To add a reference to Microsoft.SharePoint.Client.ServerRuntime, which contains the service factories that are provided by SharePoint Foundation, use the Browse tab of the Add Reference box to navigate to the Microsoft.SharePoint.Client.ServerRuntime.dll file in %Windows%\assembly\GAC_MSIL\Microsoft.SharePoint.Client.ServerRuntime, select the DLL, and then click OK.
Now that the implementation of the service is ready, you can deploy the service to SharePoint Foundation. Right-click the ChangeTitleWCFProject project, point to Add, and click SharePoint Mapped Folder. In the Add SharePoint Mapped Folder dialog box, select ISAPI, and then click OK to map the ISAPI folder of the SharePoint Foundation hive to the ChangeTitleWCFProject project. If Visual Studio creates a ChangeTitle subfolder in the ISAPI folder of the ChangeTitleWCFProject, right-click the subfolder and click Remove to delete it.
To create a registration file for your service in the ISAPI folder, click the ISAPI folder in your project, and on the Project menu, click Add New Item.

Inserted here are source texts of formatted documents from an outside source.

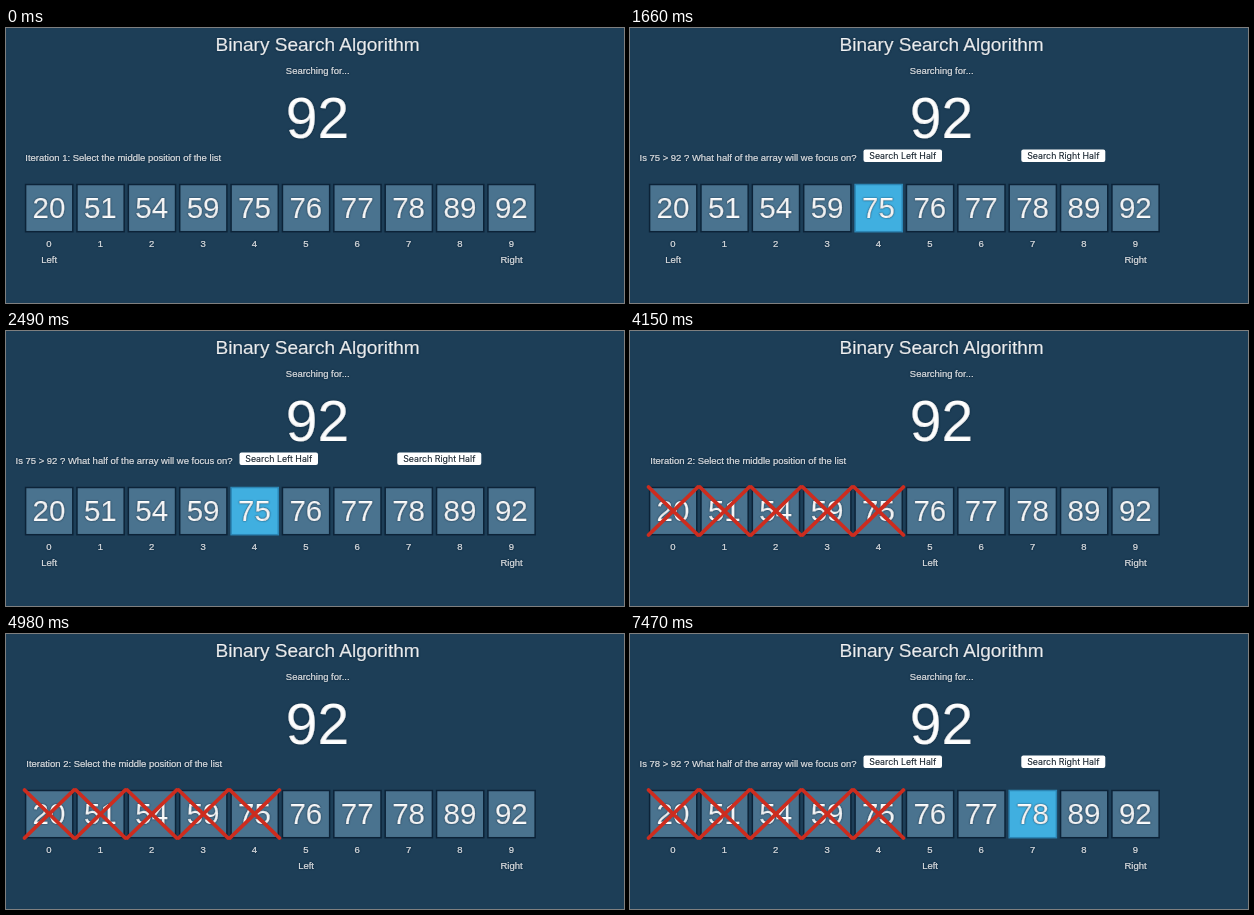
An HTML page that plays this animation: 618x275 px, repeating every 8000 ms.

```html
<!DOCTYPE html>
<html lang="en">
<head>
<meta charset="utf-8">
<title>Binary Search Algorithm</title>
<style>
  html, body { margin: 0; width: 100%; height: 100%; overflow: hidden; background: #1d3e57; }
  svg { display: block; width: 100vw; height: 100vh; }
  text {
    font-family: "Liberation Sans", Arial, sans-serif; font-size: 9.48px;
    fill: #fff; stroke: #fff; stroke-width: .22px;
    text-shadow: 0 0 1.5px #0c2338;
  }
  .mid { text-anchor: middle; }
  .button text {
    font-family: Inter, sans-serif; font-size: 8.8px;
    fill: #14202b; stroke: #14202b; stroke-width: .1px; text-shadow: none;
  }
</style>
</head>
<body>
<svg id="stage" viewBox="0 0 618 275"></svg>
<script>
const stage = document.getElementById("stage");
const values = [20, 51, 54, 59, 75, 76, 77, 78, 89, 92];
const target = 92, loop = 8000, pitch = 51.37;
const steps = [
  { at: 0, left: 0, round: 1 },
  { at: 1660, left: 0, mid: 4 },
  { at: 4150, left: 5, round: 2 },
  { at: 7470, left: 5, mid: 7 }
];

function add(parent, tag, attrs, content) {
  const node = document.createElementNS("http://www.w3.org/2000/svg", tag);
  for (const key in attrs) node.setAttribute(key, attrs[key]);
  if (content !== undefined) node.textContent = content;
  parent.appendChild(node);
  return node;
}

function label(parent, x, y, content, size) {
  const attrs = { x, y, class: "mid" };
  if (size) attrs.style = `font-size:${size}px`;
  return add(parent, "text", attrs, content);
}

function button(x, width, content) {
  const g = add(stage, "g", { class: "button" });
  add(g, "rect", { x, y: 121.5, width, height: 12.6, rx: 2, fill: "#fff" });
  label(g, x + width / 2, 131, content);
  return g;
}

const show = (node, on) => node.setAttribute("visibility", on ? "visible" : "hidden");
const centre = i => 43.2 + i * pitch;

add(stage, "rect", { width: 618, height: 275, fill: "#1d3e57" });
label(stage, 311.6, 22.7, "Binary Search Algorithm", 19.05);
label(stage, 311.7, 46.3, "Searching for...");
label(stage, 311.5, 109.8, target, 57);
const message = add(stage, "text", { y: 132.5 });
const buttons = [button(233.5, 78.5, "Search Left Half"), button(391.3, 84, "Search Right Half")];

const cells = values.map((value, i) => {
  const x = centre(i);
  const box = add(stage, "rect", { x: x - 23.6, y: 156.5, width: 47.2, height: 47.2, "stroke-width": 1.5 });
  label(stage, x - 0.2, 190, value, 29.5);
  label(stage, x - 0.2, 219.1, i);
  return box;
});

const crosses = values.map((_, i) => add(stage, "path", {
  d: `M${centre(i) - 24.7} 156l49.4 48m0-48l-49.4 48`,
  fill: "none", stroke: "#cd2c1e", "stroke-width": 3.8, "stroke-linecap": "round"
}));

const leftLabel = label(stage, 0, 234.8, "Left");
label(stage, centre(9), 234.8, "Right");

let current;
function draw(time) {
  const step = steps.filter(s => s.at <= time).pop();
  if (step === current) return;
  current = step;
  const asking = step.mid !== undefined;
  message.textContent = asking
    ? `Is ${values[step.mid]} > ${target} ? What half of the array will we focus on?`
    : `Iteration ${step.round}: Select the middle position of the list`;
  message.setAttribute("x", asking ? 9.5 : 18.3 + step.round);
  buttons.forEach(b => show(b, asking));
  cells.forEach((box, i) => {
    const active = i === step.mid;
    box.setAttribute("fill", active ? "#40afe0" : "#4a738f");
    box.setAttribute("stroke", active ? "#2c86b5" : "#0c2338");
  });
  crosses.forEach((cross, i) => show(cross, i < step.left));
  leftLabel.setAttribute("x", centre(step.left));
}

const start = performance.now();
function tick() {
  draw((performance.now() - start) % loop);
  requestAnimationFrame(tick);
}
draw(0);
requestAnimationFrame(tick);
</script>
</body>
</html>
```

Under Installed Templates, select General. Select Text File, name the file Revert.svc, and then click Add.
Add the following service declaration to ChangeTItle.svc, which specifies the SharePoint Foundation factories and the namespace that contains them. In the example, MultipleBaseAddressBasicHttpBindingServiceHostFactory specifies the service factory for the SOAP type of web service. The service class declaration also specifies the name of the service class and uses a token to specify the strong name of the assembly.
<%@ServiceHost Language="C#" Debug="true"
Microsoft.SharePoint.Client.ServerRuntime, Version=22.214.171.124, Culture=neutral, PublicKeyToken=80e7sde143e94929r" %>
After you add the previous tag, save the project and close the .csproj file. In Solution Explorer, right-click the ChangeTitleWCFProject project, and then click Reload Project.
To deploy the custom web service to SharePoint Foundation, in Solution Explorer, right-click the ChangeTitleWCFProject project, and then click Deploy. Visual Studio compiles the project’s code, builds a WSP file, and deploys the file to the front-end web server.
To use the custom web service from your ProjectTracker client application, right-click the Service References node of the application in Solution Explorer, and then click Add Service Reference. In the Add Service Reference dialog box, type the URL of your custom WCF service in the Address box, and specify MEX as the standard name for the metadata exchange endpoint, as follows: http://Server/sites/SiteCollection/MyWebSite/_vti_bin/Revert.svc. Click Go to download the service information, and then click OK to add the reference.
Double-click the Change button and add to its Click event the following standard WCF proxy setup code with a call to your custom WCF service. Resolve references to assemblies by right-clicking red underlined elements in the code, pointing to Resolve, and accepting recommended assembly references for the System.ServiceModel namespace and for the namespace of your custom WCF service (ProjectTracker.ServiceReference2).
This is how it’s get used in the separate application.